|Exit 239 Forrest City (west)||Exit 247 Widener||13 km||1966|
|Exit 7 I-540 (Van Buren)||Exit 20 Dyer||21 km||1967|
|Exit 129 Conway (south)||Exit 135 Mayflower||10 km||1967|
|Exit 265 Jennette||Exit 271 Lehi||10 km||1967|
|Exit 20 Dyer||Exit 24 Mulberry||6 km||1968|
|Exit 84 Russellville (east)||Exit 94 Atkins||16 km||1968|
|Exit 193 Hazen||Exit 202 Fredonia||14 km||1968|
|Exit 216 Brinkley||Exit 239 Forrest City (west)||37 km||1968|
|Exit 125 US 65 (Conway)||Exit 129 Conway (south)||6 km||1969|
|Exit 202 Fredonia||Exit 216 Brinkley||23 km||1969|
|Exit 247 Widener||Exit 265 Jennette||29 km||1969|
|Exit 94 Atkins||Exit 125 US 65 (Conway)||50 km||1970|
|Exit 24 Mulberry||Exit 35 Ozark||18 km||1971|
|Exit 35 Ozark||Exit 55 Clarksville (west)||32 km||1972|
|Exit 279 I-55||Exit 284 Tennessee state line||8 km||1973|
14,900 vehicles cross the Oklahoma border every day. This rises to 34,300 at Van Buren. The rest of the route to Little Rock has between 20,000 and 30,000 vehicles per day, and is fairly quiet. Only between Conway and Little Rock is it a bit busier with 60,000 vehicles. In Little Rock, 79,000 vehicles travel between I-430 and I-30, then 117,000 until US 67 exits. After that, the intensity already drops to 32,400 vehicles. From West Memphis it is a bit busier, the double numbering with I-55 has 67,300 vehicles, and 36,000 vehicles cross the border into Tennessee every day.
|Exit 0||Exit 147||2×2|
|Exit 125||Exit 153||2×3||Conway-Little Rock|

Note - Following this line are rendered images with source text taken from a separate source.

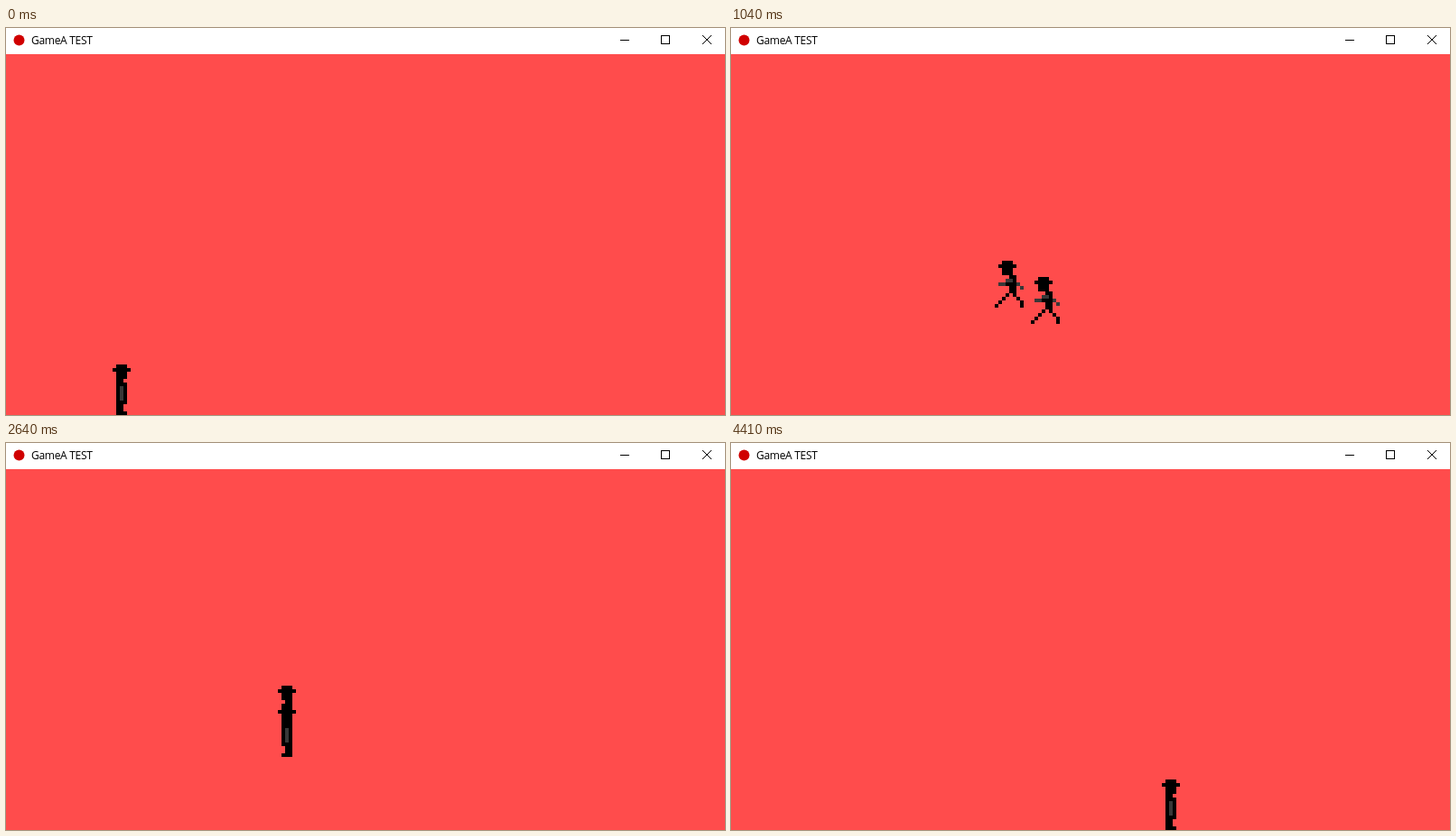
Recreate the animation shown at these times as an HTML page with a canvas. Size 796 by 429 pixels, loop 4670 ms.

```html
<!DOCTYPE html>
<html lang="en">
<head>
<meta charset="utf-8">
<title>GameA TEST</title>
<style>
  html, body { margin: 0; width: 100%; height: 100%; overflow: hidden; background: #ff4c4c; }
  svg, canvas { position: absolute; left: 0; top: 0; display: block; }
  text { font: 12px "Open Sans", "Noto Sans", sans-serif; letter-spacing: -.3px; }
</style>
</head>
<body>
<canvas id="stage" width="796" height="429"></canvas>
<svg width="796" height="29" viewBox="0 0 796 29">
  <rect width="796" height="29" fill="#fff"/>
  <circle cx="14.5" cy="13.5" r="6" fill="#d00000"/>
  <text x="28" y="18">GameA TEST</text>
  <g fill="none" stroke="#000">
    <path d="M680 13.5h10" shape-rendering="crispEdges"/>
    <rect x="725.5" y="8.5" width="9" height="9" shape-rendering="crispEdges"/>
    <path d="M771 8l10 10M781 8l-10 10"/>
  </g>
</svg>
<script>
const ctx = document.getElementById("stage").getContext("2d");
const LOOP = 4670, LAG = 76, CELL = 4;
const START_X = 128, SPEED = 0.5355, STRIDE = 130;
const GROUND = 373, JUMP = 127, RISE = 440, FALL = 526;

// Walks at constant speed: when each one starts and where it stops.
const walks = [
  { at: 56, to: 462 },
  { at: 748, to: 126 },
  { at: 1473.5, to: 458 },
  { at: 2148, to: 311 },
  { at: 3405, to: 487 }
];
const launches = [737, 2388, 3368];

function walk(t) {
  let x = START_X, face = 1, moving = false;
  for (const { at, to } of walks) {
    if (t < at) break;
    const step = (t - at) * SPEED, gap = to - x;
    face = Math.sign(gap);
    moving = step < Math.abs(gap);
    x = moving ? x + face * step : to;
  }
  return { x, face, moving };
}

// A parabola whose falling speed stops growing after "cap".
function height(t) {
  const launch = launches.find(at => t >= at && t < at + RISE + FALL);
  if (launch === undefined) return 0;
  const d = t - launch - RISE;
  const cap = FALL - Math.sqrt(FALL ** 2 - RISE ** 2);
  const drop = d < cap ? d * d : cap * (2 * d - cap);
  return JUMP * (1 - drop / RISE ** 2);
}

// Poses face right, in cells; the head's left column is 0.
function box(x, y, w = 1, h = 1) {
  ctx.fillRect(x, y, w, h);
}

function ink(color) {
  ctx.fillStyle = color;
}

const black = () => ink("#000");
const gray = () => ink("#383838");

function head(y) {
  black();
  box(0, y, 3, 4);
  box(-1, y + 1, 5);
}

function idle() {
  head(0);
  box(0, 4, 2, 10);
  box(2, 5, 1, 6);
  box(2, 13);
  gray();
  box(1, 6, 1, 4);
}

function stride() {
  head(0);
  box(-1, 4, 2, 5);
  box(1, 6);
  for (let i = 0; i < 4; i++) {
    box(1 + i, 9 + i);
    box(Math.max(-1 - i, -3), 9 + i);
  }
  gray();
  box(0, 5, 2);
  box(-2, 6);
  box(2, 6, 2);
  box(-3, 7);
}

function pass() {
  head(1);
  box(0, 5, 2, 9);
  box(2, 6, 1, 7);
  box(3, 13);
  ctx.clearRect(2, 10, 1, 1);
  ctx.clearRect(1, 11, 1, 2);
  gray();
  box(1, 7);
  box(-1, 8, 1, 2);
  box(2, 8);
  box(3, 9);
}

function drawHero(t) {
  const { x, face, moving } = walk(t);
  const h = height(t);
  const wide = h > 0 || Math.floor((t - 53) / STRIDE) % 2 === 0;
  ctx.save();
  ctx.translate(Math.round(x), Math.round(GROUND - h));
  ctx.scale(face * CELL, CELL);
  ctx.translate(-1.5, 0);
  (!moving ? idle : wide ? stride : pass)();
  ctx.restore();
}

// The picture holds between ticks: 50 ms each with one short tick
// in every block of 280 ms, then an even beat for the last stretch.
function hold(t) {
  const first = 70, block = 280, even = 3690, beat = 48;
  if (t < first) return 0;
  if (t >= even) return t - (t - even) % beat;
  const r = (t - first) % block;
  return t - (r < 130 ? r : r - 130) % 50;
}

function draw(time) {
  const t = hold(time % LOOP);
  ctx.clearRect(0, 0, 796, 429);
  drawHero(t);
  drawHero(t - LAG);
}

let start;
function frame(now) {
  start ??= now;
  draw(Math.max(0, now - start));
  requestAnimationFrame(frame);
}
draw(0);
requestAnimationFrame(frame);
</script>
</body>
</html>
```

|Exit 153||Exit 155||2×4||Little Rock|
|Exit 155||Exit 280||2×2|
|Exit 280||Exit 282||2×3||Memphis|